In a key foreign policy address yesterday, barely four weeks before the US presidential election, Romney accused incumbent Barack Obama of weak leadership in the Syrian crisis which he said was emblematic of
an administration that opts to "lead from behind".
"In Syria, I will work with our partners to identify and organise those members of the opposition who share our values and ensure they obtain the arms they need to defeat Assad's tanks, helicopters, and fighter jets," the Republican candidate pledged.
Obama, worried that shoulder-fired missiles and other advanced weapons could end up in the hands of terrorists, has not provided arms for the rebel groups, although he has arranged for the delivery of communications equipment.
UN chief Ban Ki-moon called earlier yesterday for a halt to foreign arming of either side.
"I am deeply concerned by the continued flow of arms to both the Syrian government and opposition forces. I urge again those countries providing arms to stop doing so,"
The Syrian government accuses Turkey and Gulf states Qatar and Saudi Arabia of backing the rebels.
The opposition charges that Assad's regime is receiving support from his close ally Iran.
The head of the opposition Syrian National Council held talks with
rebel commanders in the town of Bab al-Hawa, just across the border from Turkey, rebel sources said.

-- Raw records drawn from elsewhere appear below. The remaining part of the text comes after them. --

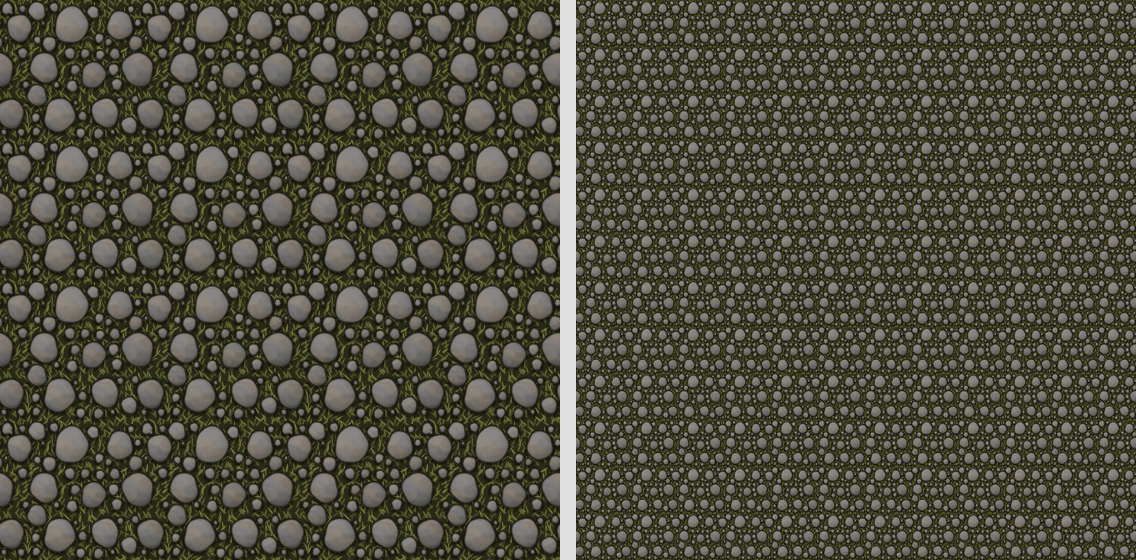
Left, the tile; right, the same tile 3 across and 3 down.
Write a Shadertoy shader that draws this texture.

```glsl
vec3 hash3(vec3 p) {
    p = fract(p * vec3(.1031, .1030, .0973));
    p += dot(p, p.yxz + 33.33);
    return fract((p.xxy + p.yxx) * p.zyx);
}

// Stone i of the 3x3 cells around p: centre, radius, random value
vec4 stoneSeed(vec2 p, float n, int i) {
    float row = floor(p.y * n) + float(i / 3) - 1.;
    float shift = hash3(vec3(mod(row, n), n, 7.)).x;
    float column = floor(p.x * n - shift) + float(i % 3) - 1.;
    vec3 h = hash3(vec3(mod(column, n), mod(row, n), n));
    vec2 centre = (vec2(column + shift, row) + .5 + .22 * (h.xy - .5)) / n;
    return vec4(centre, mix(.28, .4, h.z) / n, h.x * 40.);
}

// Signed distance to an uneven, slightly tall pebble
float stoneEdge(vec2 d, float radius, float random) {
    float a = atan(d.y, d.x + 1e-5);
    float bumps = 1. - .06 * cos(2. * a + .8 * sin(random))
        + .04 * sin(3. * a + random) + .022 * sin(5. * a + random * 2.3);
    return length(d) - radius * bumps;
}

float largeGap(vec2 p) {
    float gap = 1.;
    for (int i = 0; i < 9; i++) {
        vec4 s = stoneSeed(p, 3., i);
        gap = min(gap, stoneEdge(p - s.xy, s.z, s.w));
    }
    return gap;
}

float mediumGap(vec2 p) {
    float gap = largeGap(p);
    for (int i = 0; i < 9; i++) {
        vec4 s = stoneSeed(p, 5., i);
        if (length(p - s.xy) > .16) continue;
        float radius = min(s.z, largeGap(s.xy) - .012);
        if (radius > .02) gap = min(gap, stoneEdge(p - s.xy, radius, s.w));
    }
    return gap;
}

// Nearest stone of three sizes; smaller ones shrink to fit the gaps
float nearestStone(vec2 p, out vec4 stone) {
    float gap = 1.;
    stone = vec4(0, 0, 1, 0);
    for (int level = 0; level < 3; level++) {
        float n = level == 0 ? 3. : level == 1 ? 5. : 9.;
        for (int i = 0; i < 9; i++) {
            vec4 s = stoneSeed(p, n, i);
            vec2 d = p - s.xy;
            if (length(d) > s.z * 1.15 + .05) continue;
            float room = level == 0 ? 1. : level == 1 ? largeGap(s.xy) : mediumGap(s.xy);
            float radius = min(s.z, room - .01);
            float edge = stoneEdge(d, radius, s.w);
            if (radius > .014 && edge < gap) {
                gap = edge;
                stone = vec4(d, radius, s.w);
            }
        }
    }
    return gap;
}

// Layers of leaning, tapered blades
vec3 grassColor(vec2 p, float px) {
    const float n = 14.;
    vec3 color = vec3(.16, .16, .09);
    for (int layer = 0; layer < 4; layer++) {
        for (int i = 0; i < 9; i++) {
            vec2 cell = floor(p * n) + vec2(i % 3 - 1, 1 - i / 3);
            vec3 h = hash3(vec3(mod(cell, n), float(layer) + 20.));
            vec2 d = p * n - cell - h.xy;
            float lean = 2.2 * (h.z - .5);
            float t = dot(d, vec2(sin(lean), cos(lean))) / .85;
            float across = dot(d, vec2(cos(lean), -sin(lean))) + .25 * (h.x - .5) * t * t;
            float width = .1 * (1. - t * t);
            float mask = smoothstep(px * n, -px * n, abs(across) - width)
                * smoothstep(0., .1, t) * smoothstep(1., .9, t);
            float glow = clamp(t * .6 + .13 * float(layer) + .3 * (h.y - .5), 0., 1.);
            color = mix(color, mix(vec3(.23, .23, .12), vec3(.55, .56, .27), glow), mask);
        }
    }
    return color;
}

// Domed stone with soft cellular facets and brushed streaks
vec3 stoneColor(vec4 stone, float gap) {
    vec2 q = stone.xy / stone.z;
    vec3 facet = vec3(0);
    for (int i = 0; i < 9; i++) {
        vec2 cell = floor(q * 1.5) + vec2(i % 3 - 1, i / 3 - 1);
        vec2 point = (cell + hash3(vec3(cell + 50., stone.w)).xy) / 1.5;
        facet += vec3(point, 1) * exp(-22. * dot(point - q, point - q));
    }
    vec2 tilt = mix(q, facet.xy / max(facet.z, 1e-6), .6);
    float streak = sin(q.x * 5. + q.y * 9. + stone.w + 1.5 * sin(q.x * 4. - q.y * 3.))
        + .5 * sin(q.x * 19. - q.y * 13. + stone.w);
    float light = .83 + .3 * dot(tilt, vec2(-.4, .9)) - .25 * pow(dot(q, q), 2.)
        + .03 * streak + .1 * sin(stone.w * 3.);
    vec3 color = mix(vec3(.22, .21, .19), vec3(.55, .53, .51), clamp(light, 0., 1.));
    color += vec3(.02, .005, -.01) * sin(q.x * 2. + q.y * 3. + stone.w);
    return mix(vec3(.14, .13, .10), color, smoothstep(.001, .016, -gap));
}

void mainImage(out vec4 fragColor, in vec2 fragCoord) {
    vec2 p = fract(fragCoord / iResolution.xy * 4.);
    float px = 2.5 / iResolution.y;
    vec4 stone;
    float gap = nearestStone(p, stone);
    // Contact shadow, deeper beneath each stone
    float reach = .022 - .012 * clamp(stone.y / stone.z, -1., 1.);
    vec3 color = grassColor(p, px) * mix(.5, 1., smoothstep(0., reach, gap));
    color = mix(color, stoneColor(stone, gap), smoothstep(px, -px, gap));
    fragColor = vec4(color, 1);
}
```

Sayda has been attempting to broaden the base of the exiled opposition bloc but only to those groups that back the armed rebellion against Assad's rule.
His crossing into rebel-held territory came with tensions still running high after the shelling of a Turkish border village last week killed five civilians, including a mother and her three children.